— DATA FOR REVIEW —

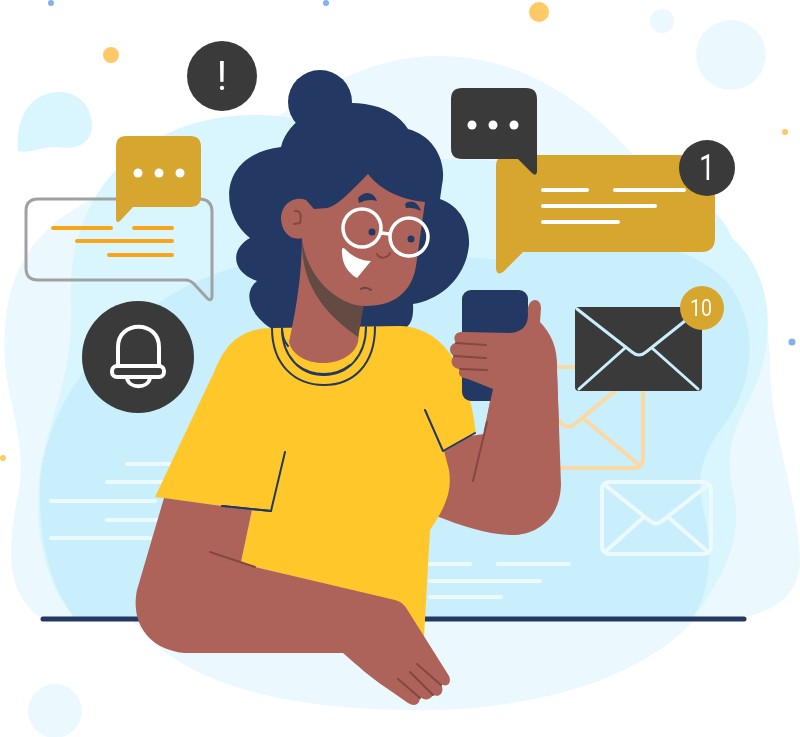
<!DOCTYPE html>
<html lang="en">
<head>
<meta charset="utf-8">
<title>Message notifications</title>
<style>
:root {
  --pale: #ebf9fe; --sky: #d9f5fd; --water: #c9effc;
  --navy: #233862; --ink: #3a3a3a; --gold: #d6a62f; --shirt: #ffc729;
  --skin: #ad6359; --crease: #834840; --shade: #634a43;
  --orange: #f9a51a; --peach: #fbd9a5; --amber: #ffc966; --dot: #83b0ee; --gray: #a0a1a3;
}
html, body { margin: 0; background: #fff; overflow: hidden; }
svg { display: block; width: 800px; height: 737px; }
.pale { fill: var(--pale); } .sky { fill: var(--sky); } .water { fill: var(--water); }
.navy { fill: var(--navy); } .ink { fill: var(--ink); } .gold { fill: var(--gold); }
.skin { fill: var(--skin); } .shirt { fill: var(--shirt); } .shade { fill: var(--shade); }
.white { fill: #fff; } .amber { fill: var(--amber); } .dot { fill: var(--dot); }
.line { fill: none; stroke-linecap: round; stroke-linejoin: round; }
.seam { stroke: var(--navy); stroke-width: 2; }
.crease { stroke: var(--crease); stroke-width: 2; }
.rule { stroke: #fff; stroke-width: 4; }
text { font-family: Roboto, "Liberation Sans", sans-serif; fill: #fff; text-anchor: middle; }
</style>
</head>
<body>
<svg viewBox="0 0 800 737" role="img" aria-label="Woman reading messages on her phone">
  <defs>
    <g id="typing-dots" class="white"><circle r="4.5" cx="-21"/><circle r="4.5"/><circle r="4.5" cx="21"/></g>
  </defs>

  <g id="backdrop">
    <path class="pale" d="M5 330C10 215 105 190 185 165C275 135 330 56 440 56C535 57 600 115 645 168C720 200 768 285 770 360C768 425 800 500 800 565C797 598 770 612 745 617L697 617C640 682 530 710 420 710C285 710 180 685 132 619L42 618C0 592 10 535 19 490C28 430 0 395 5 330Z"/>
    <path class="sky" d="M38 500C38 430 75 390 71 300C66 185 150 115 255 115C340 115 390 165 480 160L650 172C690 190 722 210 732 238C775 275 777 345 750 398C728 440 725 460 735 500C742 545 718 585 694 617L74 617C50 590 37 545 38 500Z"/>
    <path class="water" d="M40 500C38 430 80 345 180 290C270 240 390 250 500 260C580 225 680 235 725 280C760 320 757 385 720 430C685 480 707 505 709 545C710 575 705 600 693 617L74 617C50 585 41 545 40 500Z"/>
    <path class="sky" d="M18 151C15 115 33 92 59 92C80 92 92 108 92 126C91 145 75 150 57 147C43 146 30 154 18 151Z"/>
    <g class="pale"><circle cx="731" cy="55" r="35"/><circle cx="662" cy="21" r="12"/><circle cx="55" cy="711" r="27"/></g>
    <g class="amber"><circle cx="111" cy="55" r="8"/><circle cx="539" cy="12" r="10"/><circle cx="785" cy="132" r="3"/><circle cx="3" cy="458" r="3"/></g>
    <g class="dot"><circle cx="51" cy="3" r="3"/><circle cx="326" cy="3" r="3"/><circle cx="792" cy="342" r="3.5"/></g>
    <path class="line" stroke="#ebfaff" stroke-width="4" d="M127 464H178M107 482H170M51 501H155M107 520H165M51 538H150M430 564H470M498 564H569M430 581H540M430 597H501"/>
  </g>

  <g id="envelopes">
    <g class="line" stroke="var(--peach)" stroke-width="4">
      <rect x="520" y="367" width="123" height="101" rx="8"/>
      <path d="M522 370L560 422Q567 430 575 424L640 370M583 418L639 465M553 416L522 465"/>
    </g>
    <rect class="ink" x="575" y="307" width="127" height="84" rx="4"/>
    <path class="line" stroke="#c9effc" stroke-width="3" d="M577 309L632 352Q639 358 646 352L700 309M579 389L625 348M698 389L652 348"/>
    <circle class="gold" cx="702" cy="308" r="22"/>
    <text x="701" y="316" font-size="23" textLength="22" lengthAdjust="spacingAndGlyphs">10</text>
    <g class="line" stroke="#ecfaff" stroke-width="4">
      <rect x="602" y="482" width="109" height="72" rx="7"/>
      <path d="M605 485L650 521Q656 526 662 521L708 485M606 551L644 517M707 551L668 517"/>
    </g>
  </g>

  <g id="chat-bubbles">
    <path class="line" stroke="var(--gray)" stroke-width="3" d="M38 199H199Q212 199 212 212V297Q211 302 207 298L195 285Q191 280 185 280H38Q26 280 26 268V211Q26 199 38 199Z"/>
    <path class="line" stroke="var(--orange)" stroke-width="4" d="M53 228H111M134 228H172M77 241H172M109 255H172"/>
    <path class="gold" d="M126 136H190Q201 136 201 147V196Q201 207 190 207H133L120 221Q116 224 116 218V147Q116 136 126 136Z"/>
    <use href="#typing-dots" x="159" y="173"/>
    <path class="gold" d="M508 155H704Q715 155 715 166V238Q715 252 701 252H523L503 272Q497 276 496 269V166Q496 155 508 155Z"/>
    <path class="line rule" d="M543 190H587M615 190H684M543 206H655M543 222H618"/>
    <path class="ink" d="M462 88H526Q537 88 537 99V172Q536 177 532 173L518 159H462Q451 159 451 148V99Q451 88 462 88Z"/>
    <use href="#typing-dots" x="493" y="125"/>
    <circle class="ink" cx="707" cy="168" r="28"/>
    <text x="707" y="180" font-size="36" textLength="16" lengthAdjust="spacingAndGlyphs">1</text>
  </g>

  <g id="alerts">
    <circle class="ink" cx="222" cy="76" r="35"/>
    <text x="222" y="90" font-size="40">!</text>
    <circle class="ink" cx="138" cy="357" r="56"/>
    <g class="line" stroke="#fff" stroke-width="4">
      <path d="M118 366V347C118 320 159 320 159 347V366M127 378C129 389 148 389 150 378"/>
      <rect x="112" y="366" width="52" height="11" rx="5"/>
    </g>
  </g>

  <path id="table-edge" class="line" stroke="var(--navy)" stroke-width="5" d="M43 619H744"/>

  <g id="woman">
    <g id="hair-back" class="navy">
      <circle cx="320" cy="102" r="32"/>
      <path d="M281 147C289 115 330 99 365 104C385 107 400 116 408 129C435 136 447 163 442 185L440 199C462 207 470 227 469 245C466 278 440 300 413 304C414 320 410 328 400 330H274C248 315 243 292 257 281C231 272 230 249 250 238C220 215 216 155 281 147Z"/>
    </g>
    <path id="raised-arm" class="skin" d="M440 440L484 434L492 390L557 370L561 485C560 520 535 536 510 535C485 534 460 525 436 516Z"/>
    <path id="shirt" class="shirt" d="M272 328C240 328 225 345 215 370L155 497L222 506L252 510L241 562L255 567L400 602L424 637L430 530C447 505 452 490 449 470L444 451L476 433C470 380 450 328 400 326Z"/>
    <path class="line seam" d="M285 452L271 511L222 506M425 410L443 451L475 433"/>

    <path id="neck" class="skin" d="M302 236C302 275 296 310 289 342C296 370 350 370 358 342L363 300Z"/>
    <path class="shade" d="M302 240C308 278 335 304 364 304L358 337C330 317 301 290 302 240Z"/>
    <g id="collar" class="line seam">
      <path d="M272 328C272 365 295 385 324 385C353 385 375 365 375 327"/>
      <path d="M282 328C282 356 300 375 324 375C348 375 366 356 366 327"/>
      <path d="M282 330Q283 340 288 346M297 365C313 377 335 377 350 365"/>
    </g>

    <g id="face">
      <path class="skin" d="M306 200C293 195 281 205 281 219C282 234 292 241 303 238C308 273 334 306 366 306C394 306 412 292 416 266L425 202C404 200 382 192 368 174C352 190 338 206 327 208L314 209Z"/>
      <path class="line crease" d="M295 211C302 210 301 218 300 223L294 224M377 254C380 260 388 258 390 253"/>
      <path class="line" stroke="var(--shade)" stroke-width="2" d="M361 289Q366 286 371 290"/>
      <path class="white" d="M342 249C341 263 348 273 357 278L371 261C360 261 351 255 345 249Q343 247 342 249Z"/>
      <g class="navy"><circle cx="372" cy="232" r="3.5"/><circle cx="411" cy="239" r="3.5"/>
        <path d="M358 198C365 190 374 192 377 201Q368 198 359 203ZM405 204C411 199 418 202 421 211Q413 207 406 208Z"/></g>
      <g id="glasses" class="line" stroke="#fff" stroke-width="3.5">
        <circle cx="362" cy="228" r="19"/><circle cx="409" cy="237" r="19"/><path d="M381 233L390 234"/>
      </g>
    </g>

    <g id="phone-hand">
      <rect class="navy" x="462" y="290" width="66" height="111" rx="9"/>
      <path class="skin" d="M463 332L510 333C522 332 528 326 528 314C526 297 541 296 541 308L540 322C553 336 558 350 557 372L559 430H484L493 389L468 379C460 378 457 374 460 369C452 369 449 361 454 356C448 353 449 344 456 343C452 337 456 331 463 332Z"/>
      <path class="line crease" d="M456 343L486 345M454 356L486 358M460 369L487 370M487 422L473 481"/>
    </g>

    <g id="resting-arm">
      <path class="skin" d="M164 498L222 506L252 510L241 562L255 567L395 600C403 602 406 607 410 614L449 676C452 683 447 688 441 684C445 692 440 698 433 695C430 700 425 701 420 697C420 705 414 707 408 703L385 687C370 677 358 666 343 653L185 653C150 650 130 624 137 590Z"/>
      <path class="line crease" d="M210 552L255 567M417 664L441 685M410 672L433 695M398 679L420 698"/>
      <path class="line seam" d="M222 506L271 511"/>
    </g>
  </g>
</svg>
</body>
</html>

— EXERCISE AIM —
Write out the lines of the entries above exactly, beginning with the first and ending with the line that contains "--navy: #233862; --ink: #3a3a3a;". No picture goes in.

— EXERCISE ANSWER —
<!DOCTYPE html>
<html lang="en">
<head>
<meta charset="utf-8">
<title>Message notifications</title>
<style>
:root {
  --pale: #ebf9fe; --sky: #d9f5fd; --water: #c9effc;
  --navy: #233862; --ink: #3a3a3a; --gold: #d6a62f; --shirt: #ffc729;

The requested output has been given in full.